The blood pressure as recorded after wedging a CATHETER in a small PULMONARY ARTERY; believed to reflect the PRESSURE in the pulmonary CAPILLARIES.
The movement and the forces involved in the movement of the blood through the CARDIOVASCULAR SYSTEM.
A method of recording heart motion and internal structures by combining ultrasonic imaging with exercise testing (EXERCISE TEST) or pharmacologic stress.
Measurement of intracardiac blood flow using an M-mode and/or two-dimensional (2-D) echocardiogram while simultaneously recording the spectrum of the audible Doppler signal (e.g., velocity, direction, amplitude, intensity, timing) reflected from the moving column of red blood cells.
Ultrasonic recording of the size, motion, and composition of the heart and surrounding tissues. The standard approach is transthoracic.

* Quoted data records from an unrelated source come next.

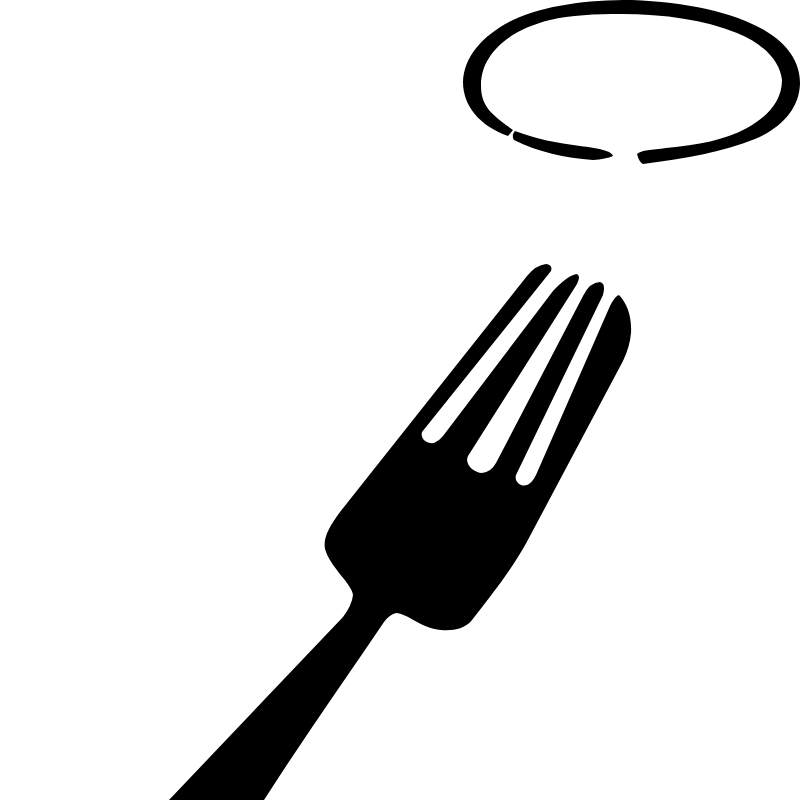
<!DOCTYPE html>
<html lang="en">
<head>
<meta charset="utf-8">
<title>Fork and Ring</title>
<style>
:root { --ink: #000; --paper: #fff; }
html, body { margin: 0; background: var(--paper); }
.artwork { display: block; width: 800px; height: 800px; overflow: hidden; }
.paper { fill: var(--paper); }
.ring, .fork { fill: var(--ink); }
</style>
</head>
<body>
<svg class="artwork" viewBox="0 0 800 800" role="img" aria-label="A black fork below a broken oval ring">
  <rect class="paper" width="800" height="800"/>
  <g class="ring">
    <path class="ring-main" d="M508 136C480 126 463 106 463 82C464 56 483 35 513 20C546 5 586 0 632 0C686 2 733 12 764 30C788 44 800 62 800 84C799 108 783 127 755 139C723 152 687 158 643 164Q639 162 637 154C641 150 652 150 666 148C698 145 725 140 747 128C769 116 782 100 782 80C780 61 764 44 737 33C705 20 665 14 621 14C596 14 570 15 550 20C509 30 481 54 481 85C481 105 489 113 513 130Z"/>
    <path class="ring-dash" d="M515 131C536 139 557 143 580 146C598 148 612 151 613 156Q606 159 593 160C565 158 538 152 514 140Q511 135 515 131Z"/>
  </g>
  <path class="fork" d="M169 800L343 617Q352 605 353 595C352 584 330 567 325 549C323 538 329 527 340 512L527 276Q536 265 546 264Q553 265 551 271L422 432C420 439 427 444 434 443Q439 441 443 436L553 291Q568 275 577 274Q581 276 577 284L468 456C464 464 474 473 482 473Q491 472 496 463L583 296Q590 282 600 282Q606 283 603 295L516 475C514 482 521 487 527 485Q532 483 536 475L610 306Q615 296 619 295C627 303 632 317 631 333Q630 346 623 361L530 536C515 565 494 592 472 620C465 629 453 631 441 630C420 628 407 613 396 613Q389 615 384 622C344 681 303 739 264 800Z"/>
</svg>
</body>
</html>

Post-systolic relaxation of the HEART, especially the HEART VENTRICLES.
Echocardiography applying the Doppler effect, with velocity detection combined with range discrimination. Short bursts of ultrasound are transmitted at regular intervals and the echoes are demodulated as they return.
A genus of HEPADNAVIRIDAE infecting birds but rarely causing clinical problems. Transmission is predominantly vertical. HEPATITIS B VIRUS, DUCK is the type species.
A species of ALPHAVIRUS causing encephalomyelitis in Equidae and humans. The virus ranges along the Atlantic seaboard of the United States and Canada and as far south as the Caribbean, Mexico, and parts of Central and South America. Infections in horses show a mortality of up to 90 percent and in humans as high as 80 percent in epidemics.
A mosquito-borne species of the PHLEBOVIRUS genus found in eastern, central, and southern Africa, producing massive hepatitis, abortion, and death in sheep, goats, cattle, and other animals. It also has caused disease in humans.
An acute infection caused by the RIFT VALLEY FEVER VIRUS, an RNA arthropod-borne virus, affecting domestic animals and humans. In animals, symptoms include HEPATITIS; abortion (ABORTION, VETERINARY); and DEATH. In humans, symptoms range from those of a flu-like disease to hemorrhagic fever, ENCEPHALITIS, or BLINDNESS.
The type species in the genus NOROVIRUS, first isolated in 1968 from the stools of school children in Norwalk, Ohio, who were suffering from GASTROENTERITIS. The virions are non-enveloped spherical particles containing a single protein. Multiple strains are named after the places where outbreaks have occurred.
A genus of REOVIRIDAE, causing acute gastroenteritis in BIRDS and MAMMALS, including humans. Transmission is horizontal and by environmental contamination. Seven species (Rotaviruses A thru G) are recognized.
A DNA virus that closely resembles human hepatitis B virus. It has been recovered from naturally infected ducks.